Editorial: No lack of health carePierce County is fortunate to be located in the midst of a large array of health care providers.
Pierce County is fortunate to be located in the midst of a large array of health care providers.
Not only do county residents have ready access to hospitals and clinics in the Twin Cities, but the world-renowned Mayo Clinic in Rochester, Minn., isn’t all that distant. Whether a serious illness or the effects of old age, people here can find facilities suited to their needs.
But it’s comforting to know health care outlets even closer to home are also interested in the area public’s well-being. Fairview, which operates a hospital in Red Wing and a clinic in Ellsworth, and Allina, with its hospital in River Falls plus Western Wisconsin Medical Associates and its clinics in the village and Spring Valley, have all invested considerably to take care of the county’s population.
An example of this commitment occurred this spring when the Kinnickinnic Health Foundation and River Falls Area Hospital held a community gathering in the county seat. Officials from the organizations talked with local leaders about their work and issues facing the region.
Attendees were told the two entities are striving to identify ways to respond to some of those issues. Several concerns were raised, including a desire for more care options for seniors, along with more preventative health programs, and the dilemma low-income families face from limited health care options, particularly ones unable to take advantage of the Free Clinic in River Falls.
Among the specialties and services emphasized by the hospital are the availabilities of cardiovascular care and rehabilitation therapists focused on reconditioning and prevention. A long-term care approach aims at participants regaining functioning and becoming as independent as possible. Home care allows for recuperation and hospice care serves the terminally ill.

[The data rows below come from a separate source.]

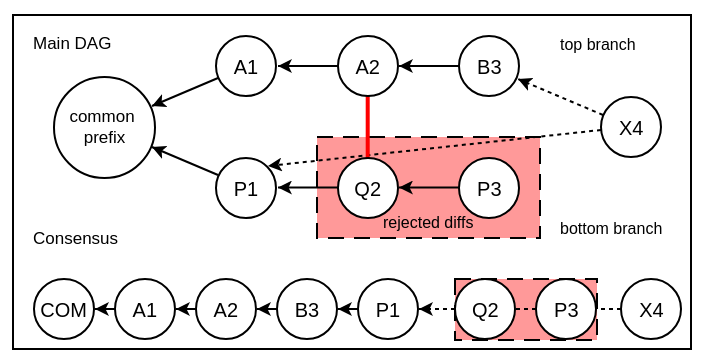
<!DOCTYPE html>
<html lang="en">
<head>
<meta charset="utf-8">
<title>Main DAG and consensus</title>
<style>
:root { --ink: #000; --paper: #fff; --rejected: #ff9999; --conflict: #ff0000; }
* { box-sizing: border-box; }
html, body { margin: 0; overflow: hidden; background: var(--paper); }
.diagram { position: relative; width: 704px; height: 364px; overflow: hidden; color: var(--ink); font-family: "Liberation Sans", Arial, sans-serif; }
.frame { position: absolute; left: 12px; top: 14px; width: 680px; height: 336px; border: 2px solid var(--ink); }
.links { position: absolute; left: 0; top: 0; }
.rejected-area { fill: var(--rejected); stroke: var(--ink); stroke-width: 2; stroke-dasharray: 16 10; }
.link { fill: none; stroke: var(--ink); stroke-width: 2; }
.pending { stroke-dasharray: 4 4; }
.conflict { stroke: var(--conflict); stroke-width: 4; }
.node { position: absolute; left: var(--x); top: var(--y); width: 62px; height: 62px; margin: -31px 0 0 -31px; padding-top: 2px; display: flex; align-items: center; justify-content: center; border: 2px solid var(--ink); border-radius: 50%; background: var(--paper); font-size: 20px; line-height: 24px; }
.prefix { width: 103px; height: 103px; margin: -51.5px 0 0 -51.5px; padding: 0 5px 0 0; font-size: 17px; line-height: 21px; text-align: center; }
.prefix span { display: block; }
.prefix span + span { padding-left: 5px; }
.caption { position: absolute; left: var(--x); top: var(--y); margin: 0; font-size: 16px; line-height: 20px; font-weight: 400; white-space: nowrap; }
.heading { font-size: 17px; }
</style>
</head>
<body>
<main class="diagram">
  <div class="frame"></div>

  <svg class="links" width="704" height="364" viewBox="0 0 704 364" aria-hidden="true">
    <defs>
      <marker id="arrow" markerUnits="userSpaceOnUse" markerWidth="16" markerHeight="14" refX="14" refY="7" orient="auto">
        <path d="M14 7L0 14L3.5 7L0 0Z"/>
      </marker>
    </defs>
    <rect class="rejected-area" x="317" y="137" width="223" height="101"/>
    <rect class="rejected-area" x="455" y="279" width="142" height="61"/>

    <g class="link" marker-end="url(#arrow)">
      <path marker-end="url(#arrow)" d="M218 78L152 106"/>
      <path marker-end="url(#arrow)" d="M218 175L152 147"/>
      <path marker-end="url(#arrow)" d="M338 66H278"/>
      <path marker-end="url(#arrow)" d="M459 66H399"/>
      <path marker-end="url(#arrow)" d="M338 187.5H278"/>
      <path marker-end="url(#arrow)" d="M459 187.5H399"/>
      <path marker-end="url(#arrow)" d="M115 309H95"/>
      <path marker-end="url(#arrow)" d="M196 309H176"/>
      <path marker-end="url(#arrow)" d="M277 309H257"/>
      <path marker-end="url(#arrow)" d="M358 309H338"/>
    </g>
    <g class="link pending">
      <path marker-end="url(#arrow)" d="M603 115L518 79"/>
      <path marker-end="url(#arrow)" d="M601 130L268 166"/>
      <path marker-end="url(#arrow)" d="M455 309H419"/>
      <path d="M536 309H516M621 309H597"/>
    </g>
    <line class="conflict" x1="367.7" y1="96" x2="367.7" y2="158"/>
  </svg>

  <h2 class="caption heading" style="--x:33px;--y:34px">Main DAG</h2>
  <p class="caption" style="--x:560px;--y:35px">top branch</p>
  <p class="caption" style="--x:560px;--y:219px">bottom branch</p>
  <p class="caption" style="--x:383px;--y:213px">rejected diffs</p>

  <div class="node prefix" style="--x:104.5px;--y:127px"><div><span>common</span><span>prefix</span></div></div>
  <div class="node" style="--x:246px;--y:66px">A1</div>
  <div class="node" style="--x:367.7px;--y:66px">A2</div>
  <div class="node" style="--x:489.3px;--y:66px">B3</div>
  <div class="node" style="--x:631.2px;--y:126.8px">X4</div>
  <div class="node" style="--x:246px;--y:187.5px">P1</div>
  <div class="node" style="--x:367.7px;--y:187.5px">Q2</div>
  <div class="node" style="--x:489.3px;--y:187.5px">P3</div>

  <h2 class="caption heading" style="--x:33px;--y:229px">Consensus</h2>
  <div class="node" style="--x:63.7px;--y:309px">COM</div>
  <div class="node" style="--x:144.8px;--y:309px">A1</div>
  <div class="node" style="--x:225.8px;--y:309px">A2</div>
  <div class="node" style="--x:307px;--y:309px">B3</div>
  <div class="node" style="--x:388px;--y:309px">P1</div>
  <div class="node" style="--x:485.3px;--y:309px">Q2</div>
  <div class="node" style="--x:566.3px;--y:309px">P3</div>
  <div class="node" style="--x:651.4px;--y:309px">X4</div>
</main>
</body>
</html>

Such other offerings as a birth center, emergency department, sports medicine rehabilitation and wellness center, expanded surgery center and outpatient procedure center, as well as sleep center, give patients a lot of options close by.
The foundation, which has partnered with the hospital, has already realized its goal of a free clinic and is now raising funds to establish chemotherapy services at RFAH. It awards scholarships to nontraditional students pursuing health care careers. Pierce County Public Health for its sharps disposal program and United Way St. Croix Valley for its food resource center are a couple of the foundation’s grant recipients.
Health matters are important to everyone, so having this kind of support right in the county’s back yard should promote peace of mind.